“That sounds like a plan.” “It will take all of our energy and most of our time, but I think it’s possible.” Then Pastor Mary asked, “What if we did it? What if we succeeded? What would we have?” Another person said, “We would have a town without evil” “But is that the same as a town enveloped by the presence of good,” Pastor Mary asked?
After that meeting, they began to look at their church, community, and their lives a little differently. Before, many of them wanted to root out all the sources of evil in that place. They wanted to chase down the drug dealers and the deadbeat dads. They wanted to confiscate handguns and arrest child abusers. Instead of just preventing bad things, they started doing some good. They got outside of their building and comfort zone. They began a ministry for the children at the nearby trailer park.
They put up a basketball hoop, they told stories from the Bible, they put their arms around little children, and sang songs about Jesus. And two years after they started that ministry, two years of going out there Saturday after Saturday to do those things, the pastor got a note in her mail box at church. There were five words on it: "Adrian wants to be baptized.”
Adrian, who was the terror of the trailer park. Adrian, who was the little girl who had made their work the most difficult during the previous two years. Adrian, the one who really tested their resistance to weed pulling wanted to be baptized. Who would have guessed? Instead of pulling weeds in the field of where she lived, they just tried hard to be wheat themselves. Somehow, Adrian eventually saw that and fell in love with it and wanted it for herself. After she was baptized, there was a little more wheat in the field.
Years later when Adrian was in her late twenties, she never forgot this story. It’s the story she carried with her throughout her life. It was the story that she asked Pastor Mary to share during her ordination. This terrorizing little child, who could’ve been uprooted and cast out, remembered what Pastor Mary and that church did for her and she wanted to do that for others.
Maybe this was what Jesus meant all along. Just as we don’t know who, what, when, or where those seeds will sprout, perhaps we don’t know who, what, when, or where we will find wheat among the weeds in our lives. This is the reality that bad things, sin, or evil does exist in our world. But that’s not for us to decide; that’s up to God. Knowing that God is the One who decides, we focus on taking care of where we live.

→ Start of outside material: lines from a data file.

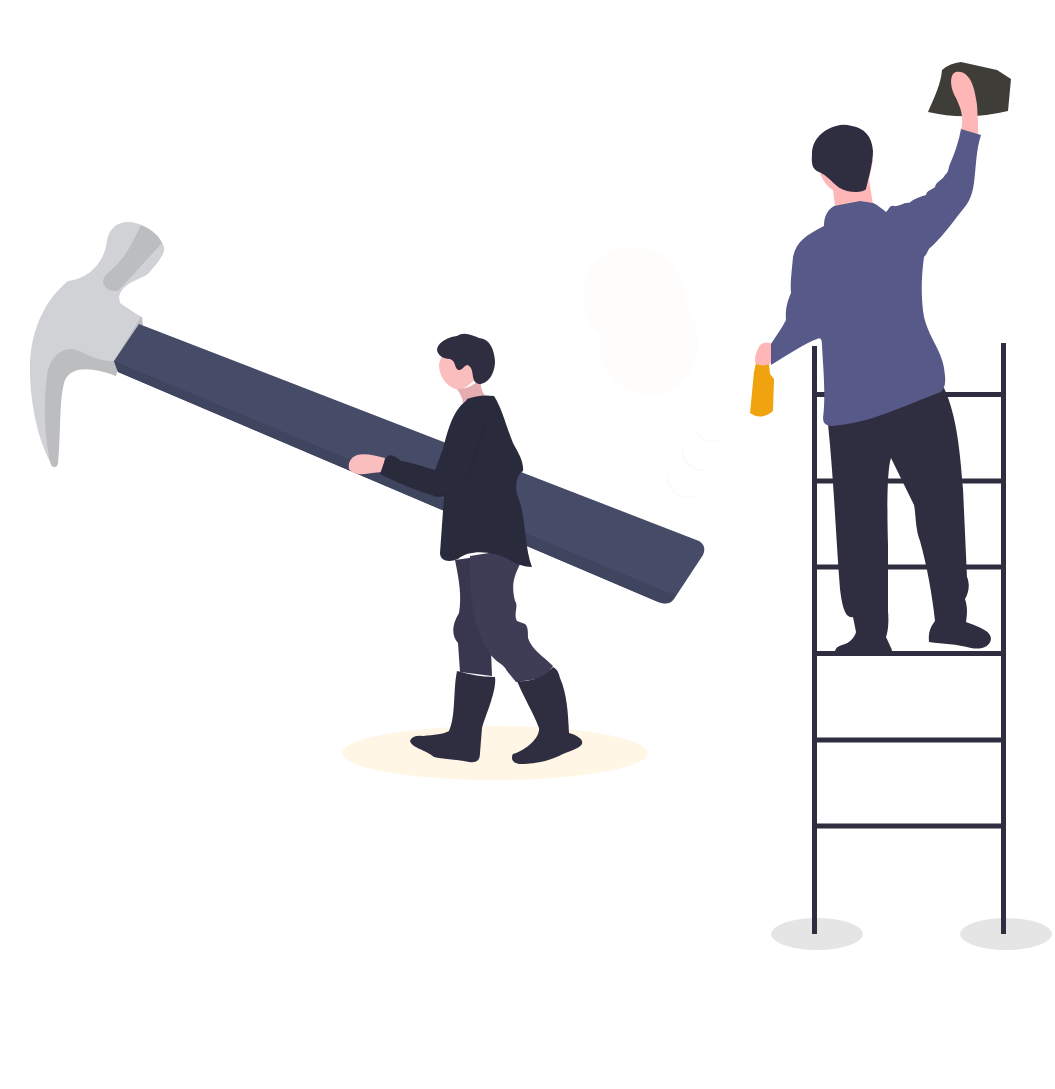
<!DOCTYPE html>
<html lang="en">
<head>
<meta charset="utf-8">
<title>Two workers with hammer and ladder</title>
<style>
:root {
  --ink: #2f2e41;
  --coat: #2a2a3d;
  --trousers: #3f3d56;
  --trousers-back: #393750;
  --shirt: #575a89;
  --skin: #ffb6b6;
  --skin-light: #fbbebe;
  --neck-shade: #e5adb0;
  --handle: #464b68;
  --handle-shade: #3f445f;
  --steel: #d0d2d5;
  --steel-shade: #bbbdbf;
  --cloth: #3f3d38;
  --bottle: #f0a30f;
  --glow: #fff6e6;
  --shadow: #e5e5e5;
  --mist: #fefdfc;
}
html, body { margin: 0; background: #fff; overflow: hidden; }
svg { display: block; width: 1055px; height: 1089px; }
.ink { fill: var(--ink); }
.coat { fill: var(--coat); }
.shirt { fill: var(--shirt); }
.skin { fill: var(--skin); }
.skin-light { fill: var(--skin-light); }
.steel { fill: var(--steel); }
.steel-shade { fill: var(--steel-shade); }
.ladder { stroke: var(--ink); stroke-width: 5; fill: none; }
.ground { fill: var(--shadow); }
.mist { fill: var(--mist); }
.mist-line { fill: none; stroke: #fbfbfb; stroke-width: 2; }
</style>
</head>
<body>
<svg viewBox="0 0 1055 1089" role="img" aria-label="One worker carries a giant hammer while another stands on a ladder wiping a wall">
  <defs>
    <path id="rung" d="M814 0H1003"/>
  </defs>

  <g id="faint-mist">
    <path class="mist" d="M583 290C584 262 606 246 636 248C668 250 688 272 685 305C696 318 700 338 697 354C691 380 672 395 649 395C618 394 596 368 599 334C586 326 582 310 583 290Z"/>
    <path class="mist-line" d="M695 431Q704 446 720 440M682 450Q686 472 706 470M667 476Q670 499 694 497"/>
  </g>

  <ellipse id="floor-glow" cx="495" cy="753" rx="153" ry="27" fill="var(--glow)"/>

  <g id="hammer">
    <path class="steel-shade" d="M134 314L142 317L143 326L119 364L116 376L105 371L112 360Z"/>
    <path class="steel" d="M68 281C88 279 105 263 107 240C110 226 120 221 131 222C146 225 159 233 164 247C165 253 161 259 148 274C139 280 122 283 119 297L120 303L141 317L114 361C100 364 86 356 68 350C48 356 47 396 52 430C56 450 56 462 53 467C40 446 29 406 30 362C32 326 47 298 68 281Z"/>
    <path class="steel-shade" d="M141 225C151 229 159 236 162 243L119 290C112 293 104 289 103 281Q104 276 109 272C124 260 132 244 141 225Z"/>
    <path class="steel-shade" d="M114 361L116 376C97 369 73 364 65 380C59 396 61 434 58 464Q56 470 51 465C45 442 43 406 47 376C49 360 58 350 70 349C84 350 94 362 114 361Z"/>
    <path fill="var(--handle)" d="M139 324L699 541Q707 546 703 555L674 599Q670 605 661 603L118 372L114 361Z"/>
    <path fill="var(--handle-shade)" d="M114 361L664 591Q672 594 676 594L672 600Q669 605 658 602L118 372Z"/>
  </g>

  <g id="hammer-carrier">
    <path fill="var(--trousers-back)" d="M455 560C459 580 462 596 459 613C451 626 452 636 458 643L460 672L492 676L491 650L500 600L490 555Z"/>
    <path fill="var(--trousers)" d="M470 556C469 586 472 620 484 644C494 664 503 662 507 671L516 682L545 678L553 666C543 656 532 650 528 638C528 632 528 626 525 624L517 621C513 614 519 606 515 601C511 584 514 577 520 564L508 550Z"/>
    <path class="ink" d="M457 671C468 674 482 677 495 677C497 690 486 714 482 728L480 753C480 761 476 763 469 762C455 759 442 759 434 757C426 750 412 748 410 741Q412 735 423 736C434 735 444 734 449 731C456 716 453 690 457 671Z"/>
    <path class="ink" d="M517 681C530 682 544 678 553 667Q558 669 560 678C567 694 568 712 569 733C576 735 584 739 582 744C578 750 570 750 559 756C546 762 532 764 520 764C511 763 511 757 513 754C526 750 540 738 539 728C533 712 524 698 517 681Z"/>
    <path class="skin-light" d="M439 366C440 380 450 390 462 390L475 380L472 358L445 353Q439 359 439 366Z"/>
    <path fill="var(--neck-shade)" d="M457 389C469 389 474 384 481 379C480 386 482 392 486 397L463 404C463 398 460 394 457 389Z"/>
    <path class="ink" d="M437 349C439 341 449 337 457 336C464 331 472 335 479 338C490 339 494 349 495 361C495 374 488 384 479 384C470 382 475 370 469 366C466 362 463 371 458 370C454 367 456 361 450 359C443 359 437 355 437 349Z"/>
    <path class="coat" d="M467 399Q480 394 494 396C502 408 506 426 513 443C519 454 524 462 523 471C517 474 514 486 518 497C526 516 524 546 532 567C524 567 516 564 510 560C493 551 470 549 458 559C449 563 440 561 440 553L444 497L438 470Z"/>
    <path class="skin-light" d="M385 458C376 456 366 453 357 455C350 458 348 463 349 469C353 475 363 475 372 473L382 472Z"/>
    <path class="coat" d="M469 399C453 408 448 430 443 449L435 470C424 467 411 462 401 461C395 455 388 452 385 460L380 474C394 481 410 488 431 495C448 500 462 489 469 472L482 430Z"/>
    <path d="M485 425C478 448 471 476 458 488Q448 498 434 496" fill="none" stroke="#262638" stroke-width="1"/>
  </g>

  <g id="ladder">
    <ellipse class="ground" cx="817" cy="934" rx="46" ry="16"/>
    <ellipse class="ground" cx="1006" cy="934" rx="46" ry="16"/>
    <g class="ladder">
      <path d="M814.500 346V934M1003.500 343V934"/>
      <use href="#rung" y="394.500"/>
      <use href="#rung" y="481"/>
      <use href="#rung" y="567"/>
      <use href="#rung" y="653.500"/>
      <use href="#rung" y="740"/>
      <use href="#rung" y="826"/>
    </g>
  </g>

  <g id="wall-cleaner">
    <path class="ink" d="M828 424L944 388C957 416 960 452 963 489L967 577C970 584 969 592 965 599C968 608 967 615 966 622C976 626 991 630 991 639C990 647 981 650 971 648C957 644 943 644 929 642C928 632 931 626 935 621C932 594 927 566 920 541C915 528 916 514 914 505L891 458C887 470 887 510 888 545V611C889 622 888 632 886 637L892 650Q892 655 885 655C866 655 850 654 835 654Q834 647 842 645C851 643 855 636 856 632L853 617C845 619 842 605 840 589C836 540 834 482 828 424Z"/>
    <path fill="var(--cloth)" d="M942 70Q950 63 961 62L997 70L1011 79L1008 111Q966 121 928 112C934 98 941 84 942 70Z"/>
    <path class="skin" d="M961 131C964 116 961 109 956 98C950 88 949 74 956 72C968 70 974 84 976 99C978 108 977 114 978 120V136Z"/>
    <path class="skin" d="M820 174C825 184 829 188 833 190L835 206L873 204L869 180L873 160L840 160Z"/>
    <path class="ink" d="M840 125C824 128 812 139 812 154C811 166 813 170 821 173C831 178 835 188 847 191C855 193 864 192 866 189C869 176 873 163 873 151C872 136 864 128 852 126Q845 124 840 125Z"/>
    <path fill="var(--bottle)" d="M756 363L769 364L770 374L774 379L773 411Q761 421 750 413L754 372Z"/>
    <path class="skin" d="M773 344C768 342 761 342 759 347C755 354 754 361 756 364C761 366 767 366 771 363Z"/>
    <path class="shirt" d="M834 206Q844 204 860 201L873 203C878 205 882 209 886 212C889 210 889 205 894 206C899 207 904 202 909 203C914 199 919 197 926 195C927 190 932 190 935 187C936 181 942 181 945 175C949 172 948 168 950 164C955 152 959 141 961 129L981 135C976 150 976 168 974 183C972 199 966 206 960 213C950 226 940 239 930 248C928 249 928 253 924 257C921 278 921 300 924 317C930 341 944 352 945 376C946 386 943 392 938 393C904 406 870 423 832 426Q823 426 823 418C826 395 823 366 822 345Q822 336 817 339C806 343 787 355 771 365V344C776 336 782 328 786 320C785 308 788 300 791 293C790 284 792 269 793 257C796 242 806 235 824 226C824 218 826 211 834 206Z"/>
  </g>
</svg>
</body>
</html>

In reality we might be surprised to discover that all of us are both wheat and weeds. Who has shown us patience when they could’ve given up? When have others continued to love us when our weed-side came out? Furthermore, who do we see on a daily basis that needs a little wheat of love? We should listen and have patience as we participate in God giving grace and mercy. We should listen and have patience with others, as God is in the midst of forming them into wheat and ridding the weeds in their lives.
This is what it means to be a disciple of Jesus in our day to day lives. This is how and why coming to worship on the weekend makes an impact through the rest of our week. It’s not to live in fear of being thrown into a furnace of fire. It’s listening, having patience, and participating with God in bringing the kingdom of heaven here on earth. It’s a kingdom where there won’t be any pain, suffering, or injustice.
It’s a kingdom, where God, the same God who judges, brings grace, mercy, and acceptance. That’s the kingdom of heaven we find through Christ’s death and resurrection. That’s the vision God desires for us to live. A vision where we are not the ones who judge, but rather love and care for all.